How do you sum up the world's largest country in a piece of branding? That was the challenge faced by Russia's tourist board, which wanted a new identity that would draw travellers and tourists to the country. Its solution, inspired by suprematist art, was a geometric design that could swap out different elements.
The city of Los Angeles hit a nerve with designers yesterday when it shared an advert for a 'graphics designer' vacancy on its Twitter and Instagram profiles. And while at first it might look like a classic case of bad design, the ad, which looks like it was whipped up in Microsoft Paint or another piece of free graphic design software, could just be a stroke of genius. We don't know where to start. On the one hand, yes, it's badly designed. The city of Los Angeles logo is incorporated... clumsily.
@adamjk@MissBeauDunn Hi Adam, I'm writing from @CreativeBloq. We're putting together a feature about art, plagiarism and accountability, and would love to get you involved. Could you DM me your emil if you're interested in taking part? Thanks.
Muck Rack makes it simple to find people, tweets, or articles that mention any name, keyword, company, hashtag etc. We've compiled this guide to help you make the most of your search.
Selecting a term
Start searching tweets, articles from media outlets, articles mentioned in tweets, journalists'
names, titles and bios with some suggested searches:
Companies or Topics (e.g. iPhone, Microsoft)
Phrases (e.g. "cloud computing") — use quotes to keep the terms together
Twitter handles (e.g. @username) — returns those who have mentioned or replied to
Names (e.g. "David Pogue")
Hashtags (e.g. #sxsw, #london2012)
Bio details (e.g. vegan, Olympics, father)
Muck Rack's Advanced Search allows for many boolean operators.
Find results that mention multiple specified terms, use AND or
+. For example, ensure each result contains both Elon Musk and Mark Zuckerberg by
searching Musk AND Zuckerberg or Musk + Zuckerberg.
Use the operators OR or , to broaden your search when you'd like either of
multiple terms to appear in results. (This is the default behavior of our search when no operators
are used). For example, results will contain either cake or cookie by searching cake OR cookie or cake,cookie
Use NOT or - to subtract results from your search. For
example, searching Disney will yield results about the Walt Disney Company as well as Walt Disney
World Resort.
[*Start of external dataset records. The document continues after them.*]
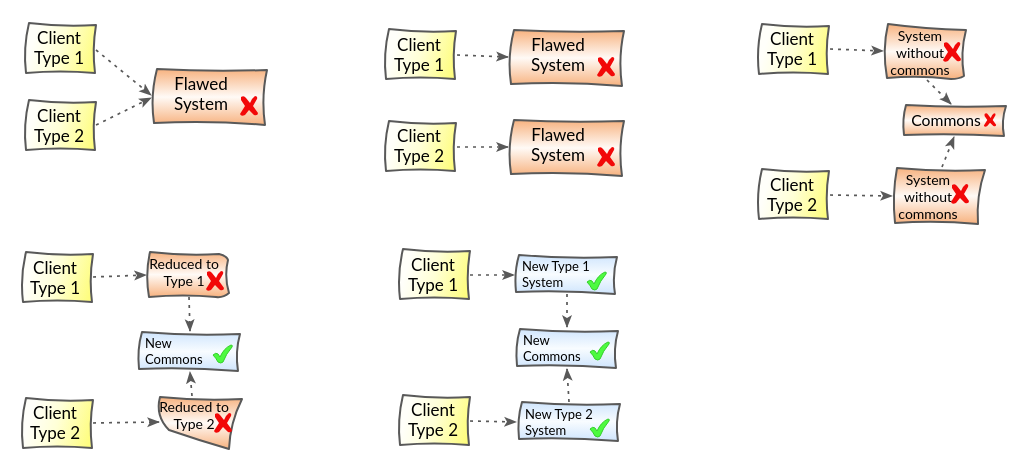
<!DOCTYPE html>
<html lang="en">
<head>
<meta charset="utf-8">
<title>Splitting a flawed system by client type</title>
<style>
:root {
  --paper: #ffffff;
  --ink: #000000;
  --outline: #595959;
  --client: #fefd80;
  --flawed: #f7b27f;
  --fresh: #cfe5fd;
  --cross: #f20808;
  --tick: #4dfa3f;
}
* { box-sizing: border-box; }
body { margin: 0; background: var(--paper); }
.diagram {
  position: relative;
  width: 1027px;
  height: 470px;
  overflow: hidden;
  color: var(--ink);
  font-family: Lato, "Open Sans", sans-serif;
}
.shapes { position: absolute; inset: 0; display: block; }
.node { fill: none; stroke: var(--outline); stroke-width: 2; stroke-linejoin: round; }
.client { fill: url(#client-fill); }
.flawed { fill: url(#flawed-fill); }
.fresh { fill: url(#fresh-fill); }
.arrows { fill: none; stroke: var(--outline); stroke-width: 1.7; stroke-dasharray: 3 5; }
.cross { fill: var(--cross); }
.tick { fill: var(--tick); stroke: #35cf2c; stroke-width: 1; stroke-linejoin: round; }
.label {
  position: absolute;
  margin: 0;
  transform: translate(-50%, -50%);
  text-align: center;
  white-space: nowrap;
  font-size: 17px;
  line-height: 20px;
}
.label.medium { font-size: 14px; line-height: 17px; }
.label.single { font-size: 15.7px; }
.label.small { font-size: 13px; line-height: 16px; text-align: left; transform: translate(0, -50%); }
</style>
</head>
<body>
<main class="diagram">
  <svg class="shapes" width="1027" height="470" viewBox="0 0 1027 470" aria-hidden="true">
    <defs>
      <linearGradient id="client-fill" x1="0" y1="0.4" x2="1" y2="0.6">
        <stop offset="0.1" stop-color="#fffffa"/>
        <stop offset="0.5" stop-color="#ffffd6"/>
        <stop offset="1" stop-color="var(--client)"/>
      </linearGradient>
      <linearGradient id="flawed-fill" x1="0" y1="0" x2="0" y2="1">
        <stop offset="0" stop-color="var(--flawed)"/>
        <stop offset="0.5" stop-color="#fffaf6"/>
        <stop offset="1" stop-color="var(--flawed)"/>
      </linearGradient>
      <linearGradient id="fresh-fill" x1="0" y1="0" x2="0" y2="1">
        <stop offset="0" stop-color="var(--fresh)"/>
        <stop offset="0.5" stop-color="#f8fcff"/>
        <stop offset="1" stop-color="var(--fresh)"/>
      </linearGradient>
      <marker id="arrowhead" markerUnits="userSpaceOnUse" markerWidth="14" markerHeight="12" refX="12" refY="6" orient="auto">
        <path d="M0 1L13 6L0 11L3 6Z" fill="#595959"/>
      </marker>
      <path id="client" class="node client" d="M5 0Q38 4 72 2Q68 26 71 50Q36 47 2 50Q-1 25 5 0Z"/>
      <path id="flawed" class="node flawed" d="M5 1Q60 4 115 2Q109 29 113 57Q58 52 2 55Q-2 28 5 1Z"/>
      <path id="fresh" class="node fresh" d="M4 0Q52 4 102 2Q97 20 100 39Q50 35 1 37Q-1 17 4 0Z"/>
      <path id="cross" class="cross" d="M-8 -9Q-5 -11 -3 -8L1 -3Q3 -8 6 -10Q9 -10 8 -7L4 0L9 7Q9 10 5 9L0 4L-4 9Q-8 11 -9 8L-4 0L-8 -6Z"/>
      <path id="tick" class="tick" d="M-9 1Q-6 -2 -4 0L-2 3Q2 -6 9 -9Q11 -9 10 -7Q4 0 1 8Q-1 10 -4 8Q-6 4 -9 1Z"/>
    </defs>

    <g id="client-nodes">
      <use href="#client" x="24" y="23"/>
      <use href="#client" x="24" y="100"/>
      <use href="#client" x="384" y="29"/>
      <use href="#client" x="384" y="121"/>
      <use href="#client" x="757" y="24"/>
      <use href="#client" x="757" y="169"/>
      <use href="#client" x="21" y="252"/>
      <use href="#client" x="21" y="398"/>
      <use href="#client" x="398" y="249"/>
      <use href="#client" x="398" y="395"/>
    </g>

    <g id="flawed-nodes">
      <use href="#flawed" x="152" y="68"/>
      <use href="#flawed" x="509" y="29"/>
      <use href="#flawed" x="509" y="119"/>
      <path class="node flawed" d="M888 24Q925 29 966 30Q960 53 964 76Q959 79 951 79Q919 75 887 78Q882 50 888 24Z"/>
      <path class="node flawed" d="M906 105Q955 108 1006 106Q1001 121 1004 136Q953 133 904 135Q902 119 906 105Z"/>
      <path class="node flawed" d="M897 168Q940 172 985 170Q976 196 978 224Q936 220 895 223Q892 195 897 168Z"/>
      <path class="node flawed" d="M150 252Q185 256 219 254Q227 256 228 260Q224 276 229 293Q223 298 216 297Q183 294 149 297Q145 274 150 252Z"/>
      <path class="node flawed" d="M160 397Q200 401 242 399Q230 423 229 449Q198 440 169 430Q155 416 160 397Z"/>
    </g>

    <g id="fresh-nodes">
      <use href="#fresh" x="138" y="332"/>
      <use href="#fresh" x="515" y="255"/>
      <use href="#fresh" x="516" y="329"/>
      <use href="#fresh" x="518" y="402"/>
    </g>

    <g class="arrows" marker-end="url(#arrowhead)">
      <path marker-end="url(#arrowhead)" d="M96 50L151 95"/>
      <path marker-end="url(#arrowhead)" d="M96 125L151 98"/>
      <path marker-end="url(#arrowhead)" d="M457 55L508 57"/>
      <path marker-end="url(#arrowhead)" d="M457 147L508 147"/>
      <path marker-end="url(#arrowhead)" d="M830 49L883 51"/>
      <path marker-end="url(#arrowhead)" d="M830 195L892 196"/>
      <path marker-end="url(#arrowhead)" d="M927 80L951 104"/>
      <path marker-end="url(#arrowhead)" d="M942 167L954 137"/>
      <path marker-end="url(#arrowhead)" d="M93 277L146 275"/>
      <path marker-end="url(#arrowhead)" d="M93 423L159 422"/>
      <path marker-end="url(#arrowhead)" d="M189 297L190 331"/>
      <path marker-end="url(#arrowhead)" d="M192 396L190 372"/>
      <path marker-end="url(#arrowhead)" d="M470 275L514 275"/>
      <path marker-end="url(#arrowhead)" d="M470 421L516 422"/>
      <path marker-end="url(#arrowhead)" d="M567 294L567 327"/>
      <path marker-end="url(#arrowhead)" d="M569 402L567 369"/>
    </g>
  </svg>

  <p class="label" style="left:59px;top:48px">Client<br>Type 1</p>
  <p class="label" style="left:59px;top:126px">Client<br>Type 2</p>
  <p class="label" style="left:201px;top:94px">Flawed<br>System</p>

  <p class="label" style="left:419px;top:55px">Client<br>Type 1</p>
  <p class="label" style="left:419px;top:146px">Client<br>Type 2</p>
  <p class="label" style="left:558px;top:55px">Flawed<br>System</p>
  <p class="label" style="left:558px;top:145px">Flawed<br>System</p>

  <p class="label" style="left:792px;top:49px">Client<br>Type 1</p>
  <p class="label" style="left:792px;top:195px">Client<br>Type 2</p>
  <p class="label medium" style="left:920px;top:52px">System<br>without<br>commons</p>
  <p class="label single" style="left:946px;top:120px">Commons</p>
  <p class="label medium" style="left:928px;top:196px">System<br>without<br>commons</p>

  <p class="label" style="left:55px;top:278px">Client<br>Type 1</p>
  <p class="label" style="left:55px;top:423px">Client<br>Type 2</p>
  <p class="label medium" style="left:184px;top:272px">Reduced to<br>Type 1</p>
  <p class="label small" style="left:145px;top:351px">New<br>Commons</p>
  <p class="label medium" style="left:194px;top:415px">Reduced to<br>Type 2</p>

  <p class="label" style="left:433px;top:275px">Client<br>Type 1</p>
  <p class="label" style="left:433px;top:420px">Client<br>Type 2</p>
  <p class="label small" style="left:522px;top:274px">New Type 1<br>System</p>
  <p class="label small" style="left:523px;top:348px">New<br>Commons</p>
  <p class="label small" style="left:525px;top:422px">New Type 2<br>System</p>

  <svg class="shapes" width="1027" height="470" viewBox="0 0 1027 470" aria-hidden="true">
    <g id="rejected">
      <use href="#cross" x="249" y="106"/>
      <use href="#cross" x="606" y="67"/>
      <use href="#cross" x="606" y="157"/>
      <use href="#cross" x="952" y="52"/>
      <use href="#cross" x="960" y="194"/>
      <use href="#cross" transform="translate(990 120) scale(.68)"/>
      <use href="#cross" x="215" y="281"/>
      <use href="#cross" x="223" y="423"/>
    </g>
    <g id="accepted">
      <use href="#tick" x="222" y="354"/>
      <use href="#tick" x="596" y="281"/>
      <use href="#tick" x="599" y="351"/>
      <use href="#tick" x="599" y="428"/>
    </g>
  </svg>
</main>
</body>
</html>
To exclude mentions of Disney World, search for Disney -World or Disney
When using one of these operators with a phrase, enclose it in quotation marks. For example, you can
find results about smartphones excluding Apple's iPhone 4S by searching smartphone -"iPhone
Exact case matching or punctuation
If you're searching for a brand name or keyword that relies on specific punctuation marks or capitalization, you can
find results that match your exact query by adding matchcase: before the keyword you're searching for, like matchcase:E*TRADE .
Use parentheses to separate multiple
boolean phrases. For example, to find journalists talking about having fun in Disney World or
Disneyland, search for ("disney world" OR disneyland) AND fun.
An asterisk can be used to search for any variation of a root word truncated by the asterisk. For example, searching for admin* will return results for administrator, administration, administer, administered, etc.
A near operator is an AND operator where you can control the distance between the words. You can vary the distance the near operation uses by adding a forward slash and number (between 0-99) such as strawberries NEAR/10 "whipped cream", which means the strawberries must exist within 10 words of "whipped cream".